Sure, making green choices when it comes to drinking coffee [www.sundance.tv] and beer [www.sundance.tv] is important, but neither would be possible without perhaps the world’s most precious resource: water. As major droughts loom, and “the question is when and where, not whether, there will be major droughts or shortages that could have a major disruptive effect on business and society,” according to green business guru Joel Makower [www.makower.com]. No matter how you slice it (or how you drink it), TreeHugger knows it’s pretty important to think about where you water comes from.

When it really comes down to it, the United States (and most of the developed world in general) has some of the finest water in the world running through its taps. To help see where yours ranks, the Environmental Working Group has created the National Tap Water Database [www.ewg.org], which looks at more than 22 million water quality tests and organizes the results such that people can search by city, state, or by contaminant, to see what’s in their water and what health issues are related to each substance. Taste tests (including one by TreeHugger’s founder Graham Hill [www.treehugger.com]) routinely show that tap water tastes better than bottled water, but if it doesn’t, there are some things you can do. Installing an activated charcoal or ceramic filter [www.treehugger.com] is a quick ‘n easy fix; a more permanent (and arguably the more thorough fix) would be to get a reverse-osmosis filter, like the kind found here [www.freedrinkingwater.com].

No matter how you go about filtering or otherwise altering your tap water, TreeHugger recommends that you stay off the bottle. By almost every measure, it’s a scam: in addition to the mountains of plastic waste it produces, a four-year study of bottled water in the U.S. [www.nrdc.org] conducted by NRDC found that one-fifth of the 103 water products tested contained synthetic organic chemicals such as the neurotoxin xylene and the possible carcinogen and neurotoxin styrene… ick.
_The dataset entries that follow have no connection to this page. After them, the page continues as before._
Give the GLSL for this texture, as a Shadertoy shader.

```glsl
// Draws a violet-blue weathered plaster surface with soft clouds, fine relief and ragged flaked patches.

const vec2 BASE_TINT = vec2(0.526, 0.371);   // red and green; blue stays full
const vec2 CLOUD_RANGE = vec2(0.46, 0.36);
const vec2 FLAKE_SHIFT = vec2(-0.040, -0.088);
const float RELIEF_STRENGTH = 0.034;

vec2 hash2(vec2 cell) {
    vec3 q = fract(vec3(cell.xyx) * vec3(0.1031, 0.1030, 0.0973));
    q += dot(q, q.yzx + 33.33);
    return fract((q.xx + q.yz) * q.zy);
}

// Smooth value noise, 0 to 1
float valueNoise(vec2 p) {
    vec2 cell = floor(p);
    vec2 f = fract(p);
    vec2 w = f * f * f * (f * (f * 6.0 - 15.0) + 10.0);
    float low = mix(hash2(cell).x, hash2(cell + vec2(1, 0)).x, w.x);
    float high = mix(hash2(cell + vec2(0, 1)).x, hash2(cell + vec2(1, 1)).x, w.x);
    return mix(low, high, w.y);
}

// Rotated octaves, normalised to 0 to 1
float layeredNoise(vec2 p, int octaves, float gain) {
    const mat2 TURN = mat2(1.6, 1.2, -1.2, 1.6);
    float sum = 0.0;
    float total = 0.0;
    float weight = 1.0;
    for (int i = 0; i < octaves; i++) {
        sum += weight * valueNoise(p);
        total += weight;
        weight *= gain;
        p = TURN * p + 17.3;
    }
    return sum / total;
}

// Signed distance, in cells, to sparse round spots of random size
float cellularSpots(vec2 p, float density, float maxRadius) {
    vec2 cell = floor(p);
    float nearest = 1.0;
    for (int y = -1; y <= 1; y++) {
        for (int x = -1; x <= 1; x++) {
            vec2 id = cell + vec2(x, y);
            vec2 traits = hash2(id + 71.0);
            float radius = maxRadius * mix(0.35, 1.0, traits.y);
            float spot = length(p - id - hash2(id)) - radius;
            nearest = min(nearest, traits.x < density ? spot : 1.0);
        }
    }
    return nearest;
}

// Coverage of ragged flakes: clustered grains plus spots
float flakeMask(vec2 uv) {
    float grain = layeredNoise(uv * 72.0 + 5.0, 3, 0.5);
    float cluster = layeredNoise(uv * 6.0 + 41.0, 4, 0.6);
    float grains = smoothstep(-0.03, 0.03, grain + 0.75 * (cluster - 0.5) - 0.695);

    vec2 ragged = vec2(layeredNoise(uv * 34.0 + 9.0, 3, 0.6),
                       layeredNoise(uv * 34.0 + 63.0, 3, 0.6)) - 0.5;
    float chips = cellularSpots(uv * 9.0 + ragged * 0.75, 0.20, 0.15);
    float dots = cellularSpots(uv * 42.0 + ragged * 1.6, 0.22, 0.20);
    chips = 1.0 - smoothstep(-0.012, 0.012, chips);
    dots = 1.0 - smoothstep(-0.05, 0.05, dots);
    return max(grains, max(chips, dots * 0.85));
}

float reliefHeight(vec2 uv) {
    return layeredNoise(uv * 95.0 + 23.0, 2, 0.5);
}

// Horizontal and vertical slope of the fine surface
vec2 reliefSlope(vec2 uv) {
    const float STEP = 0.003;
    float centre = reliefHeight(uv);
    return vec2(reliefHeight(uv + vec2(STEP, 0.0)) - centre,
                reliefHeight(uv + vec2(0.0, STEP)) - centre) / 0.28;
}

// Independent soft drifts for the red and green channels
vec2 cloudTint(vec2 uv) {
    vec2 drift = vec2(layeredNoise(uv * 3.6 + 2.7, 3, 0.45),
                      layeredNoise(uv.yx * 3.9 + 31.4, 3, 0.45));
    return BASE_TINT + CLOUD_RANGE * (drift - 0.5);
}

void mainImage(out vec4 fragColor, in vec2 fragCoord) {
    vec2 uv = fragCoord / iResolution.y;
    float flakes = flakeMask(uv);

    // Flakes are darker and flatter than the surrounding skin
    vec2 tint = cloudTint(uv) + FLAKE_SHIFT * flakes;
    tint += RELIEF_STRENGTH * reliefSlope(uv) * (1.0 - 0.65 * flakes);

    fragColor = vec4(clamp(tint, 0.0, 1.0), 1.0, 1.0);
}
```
Plus, lots of bottled water doesn’t come from fresh mountain streams or Artesian springs, and companies like Dasani, owned by Coca-Cola, add salt to their water to make it taste better (just like fast food) so you’ll drink more of it. Further, bottled water is more expensive than gasoline, and incurs a humongous carbon footprint [www.sundance.tv], as we found here [www.treehugger.com]. So, if you want water on the go, we recommend you grab a durable, non-toxic [www.treehugger.com] container and hit the tap instead of the bottle.
For more on ideas, tips and facts, check out TreeHugger’s guide for How to Green Your Water [www.treehugger.com].